Emphasizing speaking is a method of enforcing the “silencing of silence”, which perpetuates the false idea that talking automatically represents democratic participation.
Favoring speech ignores reflective practice.
Systematic education in the art of listening does not exist in elementary schools, in secondary schools, in higher learning, or in the public sphere.
Silence has deeply personal and spiritual aspects, regarded as evils in education and politics.
Educators need to be extremely cautious about emphasizing speech and de-emphasizing quiet.
By cultivating the practice of quiet mindfulness, teachers can greatly enhance the quality of interaction and the quality of thought that takes place in education.
In political and educational contexts, silence is automatically feared, “pathologized”, and assigned no currency, yet, ironically, we must speak of this problem in order to avoid it.
Cathleen Haskins (2010). Integrating Silence Practices Into The Classroom: The Value of Quiet. ENCOUNTER: EDUCATION FOR MEANING AND SOCIAL JUSTICE 23 (3):1-6.
The current disregard for silence in modern educational philosophy begins to take hold early in a child’s life, where the once slow, easy freedoms of childhood barely exist today.
In modern civilization, we live in a storm of noise that robs children of their abilities to know the beauty of silence.
Most children in today’s developed world know silence only as discipline or as punishment from controlling adults, and these children are further denied positive, quiet experiences by adults who have lost their own ways in a noisy world.
Today’s adolescents grow up with technological innovations that disable their desires to know fulfilling quiet and creative solitude.
Nonstop, incessant noise has become the norm that disconnects people of all ages from their inner resources.
Holistic education reform requires that teachers create learning environments that offer exercises in stillness and silence, where silence is NOT treated as the negative force of adult authority, but as the positive space of inner peace, creativity, and renewal.
Kathryn Byrnes (2011). Review of RETHINKING CLASSROOM PARTICIPATION: LISTENING TO SILENT VOICES By Katherine Schultz.. EDUCATION REVIEW, 14.
Relying on verbal participation to assess learning often rewards compliance (i.e. talking that the teacher expects) instead of thoughtfulness and comprehension.
Speech becomes more powerful and insightful through a norm of silence.
American schools traditionally do not value silence.
Talk does not necessarily equal learning.
Schools and communities need to return to a wise understanding of silence, inspired by the saying, “You have two ears and one mouth for a reason.
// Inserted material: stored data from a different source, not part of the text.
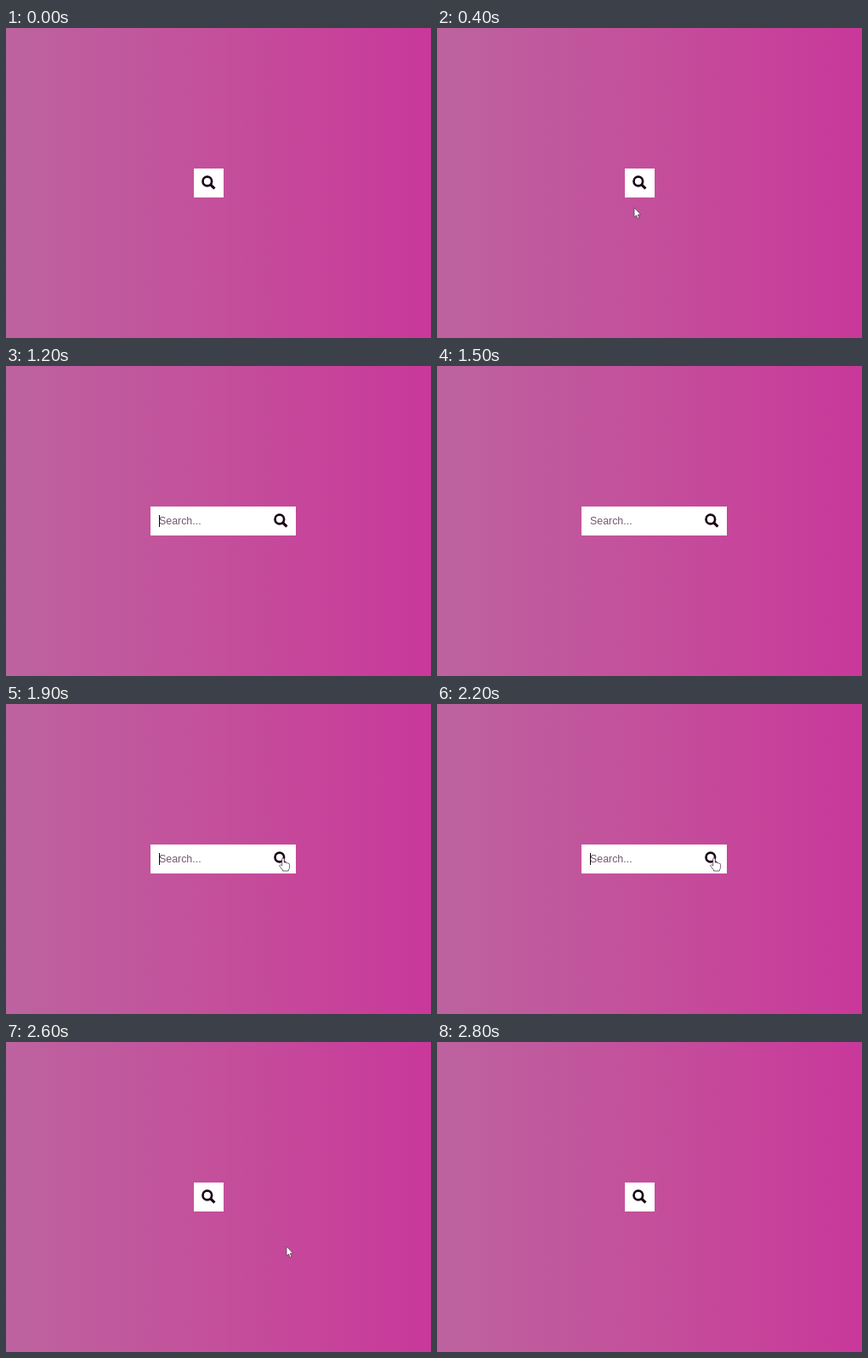
An HTML page for the animation above (3.3 s loop, 500 by 364 pixels).

```html
<!DOCTYPE html>
<html lang="en">
<head>
<meta charset="utf-8">
<title>Expanding search box</title>
<style>
  html, body { margin: 0; width: 100%; height: 100%; overflow: hidden; }
  body { background: linear-gradient(90deg, #bd639f, #c44f9b 50%, #c9389a); }
  #stage { display: block; width: 500px; height: 364px; }
  text { font: 12.4px "Liberation Sans", Arial, sans-serif; fill: #77586f; }
  .icon { fill: none; stroke: #1a0717; }
  .pointer { fill: #fff; stroke: #553a50; stroke-width: .8; stroke-linejoin: round; }
</style>
</head>
<body>
<svg id="stage" viewBox="0 0 500 364">
  <rect width="1" height="364" fill="#b0689b"/>

  <rect id="field" y="165" height="34" fill="#fff"/>
  <svg id="content" y="165" height="34">
    <text x="0" y="20.8">Search...</text>
    <rect id="caret" y="10" width="1" height="14" fill="#120510"/>
  </svg>

  <g id="button">
    <rect width="35" height="34" fill="#fff"/>
    <g class="icon">
      <circle cx="15.8" cy="15" r="5.3" stroke-width="2.7"/>
      <path d="M19.6 18.8 24.4 23.6" stroke-width="3.1"/>
    </g>
  </g>

  <path id="arrow" class="pointer" d="M0 0V11.2L2.5 8.9 4.2 12.9 6 12.1 4.3 8.2H7.7Z"/>
  <path id="hand" class="pointer" d="M-1.3 9V1.2a1.3 1.3 0 0 1 2.6 0V5.2q1.2-.9 2.2.4 1.3-.8 2.1.5 2-.3 2 1.6V10.5q0 2-1.3 3.2V15H-.6V13.7L-4 9.6q-.7-1.2.4-1.7 1-.3 2.3 1.1Z"/>
</svg>

<script>
const LOOP = 3300, STEP = 100, DURATION = 300;
const $ = id => document.getElementById(id);
const [field, content, caret, button, arrow, hand] =
  ["field", "content", "caret", "button", "arrow", "hand"].map($);

// start time, pointer shape, x, y
const pointerSteps = [
  [0, null],
  [100, arrow, 240, 345],
  [200, arrow, 237, 290],
  [300, arrow, 234, 243],
  [400, arrow, 232, 211],
  [500, hand, 231, 188],
  [600, hand, 231, 178],
  [1000, null],
  [1800, hand, 318, 180],
  [1900, hand, 326, 181],
  [2600, arrow, 330, 240],
  [2700, arrow, 336, 320],
  [2800, null]
];

// CSS "ease": cubic-bezier(.25, .1, .25, 1)
function ease(x) {
  if (x <= 0 || x >= 1) return x <= 0 ? 0 : 1;
  const bezier = (a, b, u) =>
    3 * a * u * (1 - u) ** 2 + 3 * b * u * u * (1 - u) + u ** 3;
  let low = 0, high = 1;
  for (let i = 0; i < 24; i++) {
    const mid = (low + high) / 2;
    if (bezier(.25, .25, mid) < x) low = mid; else high = mid;
  }
  return bezier(.1, 1, low);
}

const openness = (t, opens, closes) =>
  ease((t - opens) / DURATION) - ease((t - closes) / DURATION);

function drawBox(t) {
  const grow = openness(t, 863, 2213);
  const slide = openness(t, 847, 2213);
  const left = Math.round(221 - 51 * grow);
  const width = Math.round(35 + 102 * grow);
  field.setAttribute("x", left);
  field.setAttribute("width", width);
  content.setAttribute("x", left + 10);
  content.setAttribute("width", width - 20);
  button.setAttribute("transform", `translate(${Math.round(left + 136 * slide)} 165)`);
  const caretOn = t >= 900 && t < 1500 || t >= 1900 && t < 2700;
  caret.style.display = caretOn ? "" : "none";
}

function drawPointer(t) {
  const [, shape, x, y] = pointerSteps.findLast(step => step[0] <= t);
  for (const pointer of [arrow, hand])
    pointer.style.display = pointer === shape ? "" : "none";
  if (shape) shape.setAttribute("transform", `translate(${x} ${y})`);
}

const start = performance.now();
function render() {
  const elapsed = (performance.now() - start) % LOOP;
  const t = Math.floor(elapsed / STEP) * STEP;
  drawBox(t);
  drawPointer(t);
  requestAnimationFrame(render);
}
render();
</script>
</body>
</html>
```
You should listen twice as much as you speak.” (p. 4)
RECAPI attribute the relatively recent problem of excessive noise in libraries to four main causes:
Modern, Western civilization has always treated speech in primarily positive terms, while treating silence in primarily negative terms of authoritative control and punishment.
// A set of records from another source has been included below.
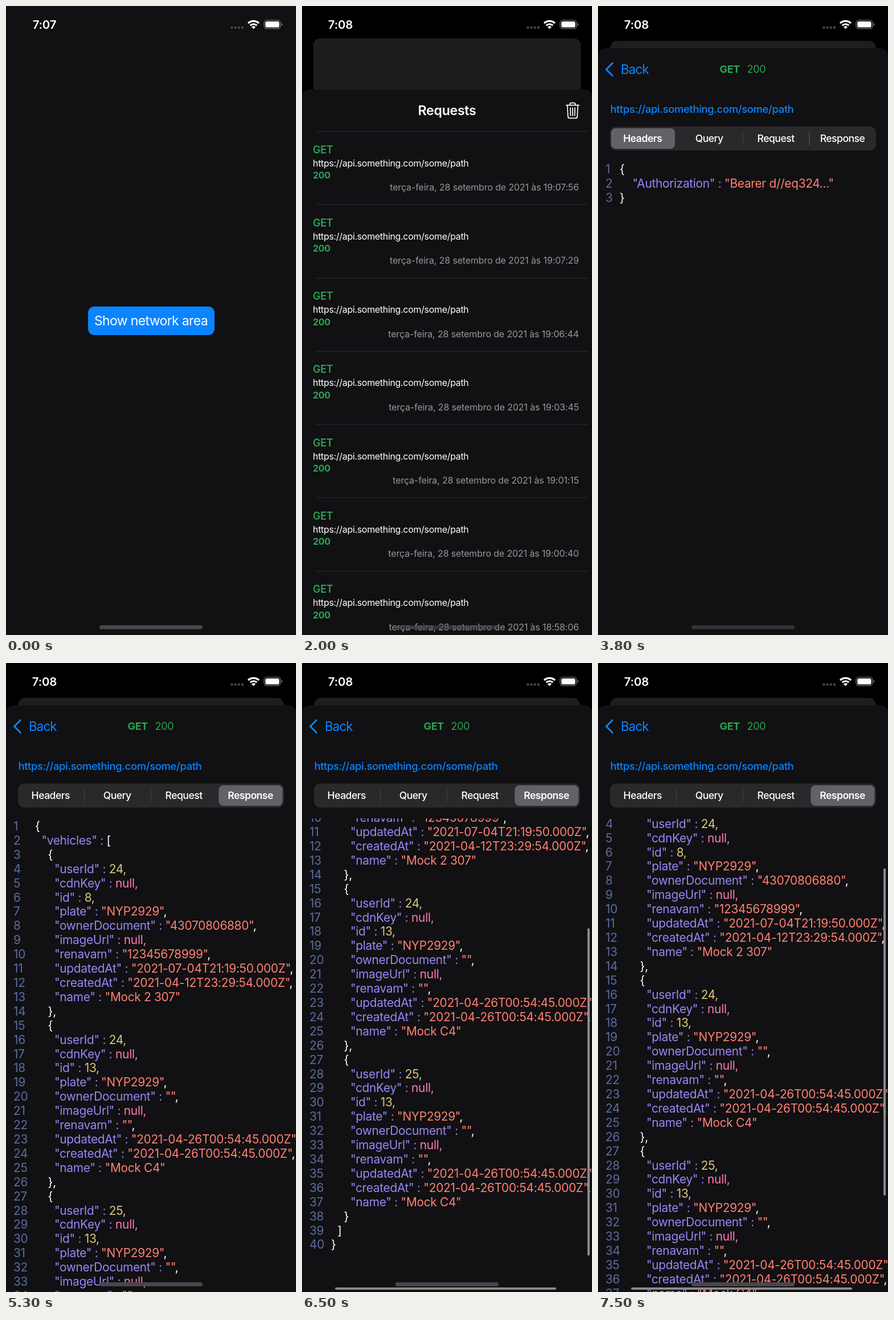
Write an HTML page that moves like this. It is 509 px wide and 1101 px high and loops after 7.6 s.

```html
<!DOCTYPE html>
<html lang="en">
<head>
<meta charset="utf-8">
<title>Network area</title>
<style>
@property --open { syntax: "<number>"; inherits: true; initial-value: 0; }
@property --push { syntax: "<number>"; inherits: true; initial-value: 0; }
@property --tab { syntax: "<number>"; inherits: true; initial-value: 0; }
@property --scroll { syntax: "<number>"; inherits: true; initial-value: 0; }

html, body { margin: 0; width: 100%; height: 100%; overflow: hidden; background: #000; }
#stage {
  --blue: #0a84ff; --green: #27a652; --page: #111013;
  position: relative; width: 509px; height: 1101px; overflow: hidden;
  font: 400 16px Inter, "Open Sans", sans-serif; letter-spacing: -.02em; color: #fff;
  animation: open 7.6s infinite, push 7.6s infinite, tab 7.6s infinite, scroll 7.6s infinite;
}
#stage div, #stage svg { position: absolute; }
/* Zero line height centres capitals on the given top. */
.t { line-height: 0; white-space: pre; }
.mid { transform: translateX(-50%); }
.green { color: var(--green); }
.fill { inset: 0; }

/* Motion advances ten times a second. */
@keyframes open {
  0% { --open: 0; }
  21.05% { --open: 0; animation-timing-function: linear(0 0% 16.6%, .1 16.6% 33.3%, .5 33.3% 50%, .8 50% 66.6%, .93 66.6% 83.3%, .985 83.3% 100%, 1 100%); }
  28.94%, 100% { --open: 1; }
}
@keyframes push {
  0% { --push: 0; }
  34.21% { --push: 0; animation-timing-function: linear(0 0% 20%, .12 20% 40%, .6 40% 60%, .86 60% 80%, .96 80% 100%, 1 100%); }
  40.78%, 100% { --push: 1; }
}
@keyframes tab {
  0% { --tab: 0; }
  50% { --tab: 0; animation-timing-function: linear(0 0% 33.3%, .4 33.3% 66.6%, .85 66.6% 100%, 1 100%); }
  53.94% { --tab: 1; }
  56.57% { --tab: 1; animation-timing-function: linear(0 0% 33.3%, .4 33.3% 66.6%, .85 66.6% 100%, 1 100%); }
  60.52% { --tab: 2; }
  63.15% { --tab: 2; animation-timing-function: linear(0 0% 33.3%, .4 33.3% 66.6%, .85 66.6% 100%, 1 100%); }
  67.1%, 100% { --tab: 3; }
}
@keyframes scroll {
  0% { --scroll: 0; }
  75% { --scroll: 0; animation-timing-function: linear(.03 0% 12.5%, .2 12.5% 25%, .5 25% 37.5%, .74 37.5% 50%, .88 50% 62.5%, .95 62.5% 75%, .98 75% 87.5%, .995 87.5% 100%, 1 100%); }
  85.52% { --scroll: 1; }
  86.84% { --scroll: 1; animation-timing-function: linear(0 0% 11.1%, .02 11.1% 22.2%, .08 22.2% 33.3%, .2 33.3% 44.4%, .38 44.4% 55.5%, .58 55.5% 66.6%, .76 66.6% 77.7%, .89 77.7% 88.8%, .97 88.8% 100%, 1 100%); }
  98.68%, 100% { --scroll: .3326; }
}
@keyframes before { 0% { opacity: 1; } 21.05%, 100% { opacity: 0; } }
@keyframes after { 0% { opacity: 0; } 21.05%, 100% { opacity: 1; } }

.clock { left: 67.5px; top: 32.5px; font-size: 20.4px; letter-spacing: -.01em; font-weight: 600; animation: before 7.6s step-end infinite; }
.clock.late { animation-name: after; }
/* The indicator dims over the sheet until the response fills it. */
#home {
  left: 164px; top: 1084px; width: 181px; height: 6.5px; border-radius: 4px; background: #48474b;
  opacity: calc(1 - .4 * var(--open) + .4 * max(0, var(--tab) - 2));
}

#back {
  inset: 0; transform-origin: top; border-radius: calc(14px * var(--open));
  background: rgb(calc(17 + 13 * var(--open)), calc(16 + 13 * var(--open)), calc(19 + 13 * var(--open)));
  transform: translateY(calc(61px * var(--open))) scale(calc(1 - .083 * var(--open)));
}
#button { left: 143.5px; top: 526px; width: 222px; height: 49.5px; border-radius: 11px; background: var(--blue); }
#button .t { left: 50%; top: 50%; font-size: 23px; letter-spacing: -.028em; }

#sheet {
  left: 0; top: 74px; width: 509px; height: 1027px; overflow: hidden;
  border-radius: 14px 14px 0 0; background: var(--page);
  transform: translateY(calc(1027px * (1 - var(--open))));
}
/* Inside the sheet, positions still count from the top of the stage. */
#space { left: 0; top: -74px; width: 509px; height: 1101px; }
#list { inset: 0; transform: translateX(calc(-30% * var(--push))); }
.row { left: 0; width: 509px; height: 128px; }
.rule { left: 24px; width: 479px; height: 1px; background: #2b2a2e; }
.method { left: 19px; top: 32.5px; font-size: 18px; font-weight: 600; }
.url { left: 19px; top: 55.5px; }
.status { left: 19px; top: 77px; font-weight: 700; }
.date { right: 23px; top: 98px; color: #98979b; letter-spacing: -.009em; }

#listbar { inset: 0; opacity: calc(1 - var(--push)); }
#listbar .t { left: 254.5px; top: 111px; font-size: 23.2px; font-weight: 600; transform: translateX(calc(-50% - 180px * var(--push))); }
#detailbar { inset: 0; opacity: var(--push); font-size: 18px; }
#backlabel { left: 40px; top: 111px; font-size: 22.4px; letter-spacing: -.04em; color: var(--blue); transform: translateX(calc(160px * (1 - var(--push)))); }
#call { inset: 0; color: var(--green); transform: translateX(calc(200px * (1 - var(--push)))); }

#detail { left: 0; top: 0; width: 509px; height: 1101px; clip-path: inset(147px 0 0); background: var(--page); transform: translateX(calc(100% * (1 - var(--push)))); }
#link { left: 21.5px; top: 179.5px; font-size: 18.4px; font-weight: 500; color: var(--blue); }
#segments { left: 21px; top: 211px; width: 467px; height: 42px; border-radius: 11px; background: #29282b; }
#thumb { left: 2px; top: 3px; width: 111.5px; height: 36px; border-radius: 8px; background: #636167; transform: translateX(calc(116.8px * var(--tab))); }
.label {
  --far: max(var(--tab) - var(--i), var(--i) - var(--tab));
  left: calc(57.3px + 116.9px * var(--i)); top: 21px; font-size: 17.6px; letter-spacing: -.03em;
  font-weight: calc(500 + 100 * max(0, 1 - var(--far)));
}
.divider {
  --edge: calc(var(--i) - .5);
  left: calc(-1px + 116.8px * var(--i)); top: 9px; width: 1.3px; height: 24px; background: #414045;
  opacity: calc((max(var(--tab) - var(--edge), var(--edge) - var(--tab)) - .6) * 10);
}
#body { left: 0; top: 272px; width: 509px; height: 829px; overflow: hidden; font-size: 20.9px; }
#headers { opacity: calc((.3 - var(--tab)) * 1000); }
#response { opacity: calc((var(--tab) - 2.3) * 1000); transform: translateY(calc(-239px * var(--scroll))); }
.number { left: 13px; color: #5b6ca0; }
.key { color: #9787f5; }
.string { color: #ff8170; }
.value { color: #d9c97c; }
.null { color: #ff7ab2; }
.bar { border-radius: 3px; background: #8b8a8d; opacity: calc(var(--scroll) * 20); }
#vbar { left: 501px; top: 306.7px; width: 4px; height: 573px; transform: translateY(calc(157.3px * var(--scroll))); }
#hbar { left: 58px; top: 1093px; width: 388px; height: 4px; }
</style>
</head>
<body>
<div id="stage">
  <div id="back"><div id="button"><div class="t mid">Show network area</div></div></div>

  <div id="sheet"><div id="space">
    <div id="list"></div>
    <div id="detail">
      <div id="link" class="t">https://api.something.com/some/path</div>
      <div id="segments"><div id="thumb"></div></div>
      <div id="body"><div id="headers" class="fill"></div><div id="response" class="fill"></div></div>
      <div id="vbar" class="bar"></div>
      <div id="hbar" class="bar"></div>
    </div>
    <div id="listbar">
      <div class="t">Requests</div>
      <svg style="left:462px;top:96px" width="26" height="30" fill="none" stroke="#fff" stroke-width="1.7" stroke-linecap="round" stroke-linejoin="round">
        <path d="M1.8 5.8H24.2M8.4 5.8V3.5Q8.4 1.7 10.2 1.7H15.8Q17.6 1.7 17.6 3.5V5.8M3.8 5.8L4.8 25.8Q5 28.400 7.600 28.400H18.400Q21 28.400 21.200 25.800L22.200 5.800M9 10.300L9.400 24M13 10.300V24M17 10.300L16.600 24"/>
      </svg>
    </div>
    <div id="detailbar">
      <svg style="left:11px;top:97px" width="18" height="28" fill="none" stroke="#0a84ff" stroke-width="3" stroke-linecap="round" stroke-linejoin="round"><path d="M14.5 3L3.5 14L14.5 25"/></svg>
      <div id="backlabel" class="t">Back</div>
      <div id="call">
        <div class="t" style="left:213.5px;top:111px;font-weight:700">GET</div>
        <div class="t" style="left:261.5px;top:111px">200</div>
      </div>
    </div>
  </div></div>

  <div class="t mid clock">7:07</div>
  <div class="t mid clock late">7:08</div>
  <svg style="left:390px;top:20px" width="100" height="26" fill="none">
    <g fill="#48474b"><circle cx="6.5" cy="17.7" r="2.2"/><circle cx="12.7" cy="17.7" r="2.2"/><circle cx="18.8" cy="17.7" r="2.2"/><circle cx="25" cy="17.7" r="2.2"/></g>
    <g stroke="#fff" stroke-width="3.1"><path d="M35 10.2A13.8 13.8 0 0 1 54 10.2M38.7 14A8.5 8.5 0 0 1 50.3 14"/></g>
    <path d="M44.5 20.2L41 16.7A5 5 0 0 1 48 16.7Z" fill="#fff"/>
    <rect x="63.1" y="4.8" width="28.6" height="14.8" rx="4.5" stroke="#737276" stroke-width="1.3"/>
    <rect x="65.2" y="6.9" width="24.4" height="10.6" rx="2.8" fill="#fff"/>
    <path d="M93.3 9.8Q95.2 10.5 95.2 12.2T93.3 14.6Z" fill="#737276"/>
  </svg>
  <div id="home"></div>
</div>
<script>
const find = id => document.getElementById(id);
const add = (id, html) => find(id).insertAdjacentHTML("beforeend", html);

const times = ["19:07:56", "19:07:29", "19:06:44", "19:03:45", "19:01:15", "19:00:40", "18:58:06", "18:57:31"];
add("list", times.map((time, i) => `<div class="row" style="top:${147.2 + 128.25 * i}px">
  <div class="rule"></div>
  <div class="t method green">GET</div>
  <div class="t url">https://api.something.com/some/path</div>
  <div class="t status green">200</div>
  <div class="t date">terça-feira, 28 setembro de 2021 às ${time}</div></div>`).join(""));

add("segments", ["Headers", "Query", "Request", "Response"].map((name, i) =>
  (i ? `<div class="divider" style="--i:${i}"></div>` : "") +
  `<div class="t mid label" style="--i:${i}">${name}</div>`).join(""));

const span = (kind, text) => `<span class="${kind}">${text}</span>`;

function paint(line) {
  const [, key, rest] = line.match(/^("\w+": )?(.*)$/);
  const head = key ? span("key", key.replace(":", " :")) : "";
  if (rest[0] === '"') return head + rest.replace(/".*"/, text => span("string", text));
  if (rest.startsWith("null")) return head + span("null", rest);
  return head + (/^\d/.test(rest) ? span("value", rest) : rest);
}

function showJson(id, data, left, indent) {
  const lines = JSON.stringify(data, null, indent).split("\n");
  add(id, lines.map((line, i) => {
    const text = line.trimStart();
    const x = left + (line.length - text.length) * 5.65;
    const top = 14 + 24.91 * i;
    return `<div class="t number" style="top:${top}px">${i + 1}</div>` +
      `<div class="t" style="left:${x}px;top:${top}px">${paint(text)}</div>`;
  }).join(""));
}

const vehicle = (userId, id, ownerDocument, renavam, updatedAt, createdAt, name) => ({
  userId, cdnKey: null, id, plate: "NYP2929", ownerDocument, imageUrl: null, renavam, updatedAt, createdAt, name
});
const april = "2021-04-26T00:54:45.000Z";

showJson("headers", { Authorization: "Bearer d//eq324..." }, 38, 4);
showJson("response", { vehicles: [
  vehicle(24, 8, "43070806880", "12345678999", "2021-07-04T21:19:50.000Z", "2021-04-12T23:29:54.000Z", "Mock 2 307"),
  vehicle(24, 13, "", "", april, april, "Mock C4"),
  vehicle(25, 13, "", "", april, april, "Mock C4")
] }, 51, 2);
</script>
</body>
</html>
```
Runaway developments in technology (e.g., computers and mobile communication devices) have enacted and enforced Western cultural values that privilege speech in epic proportions.
Parallel developments in education have mirrored popular culture’s information-exchange mania, thus solidifying Western values that favor speech and fear silence.
Seller/consumer relationships have surpassed student/teacher relationships in importance, as institutions struggle to survive in an economy that supports primarily goods and services “aimed to please.”
© 2011 Robert G. Kernodle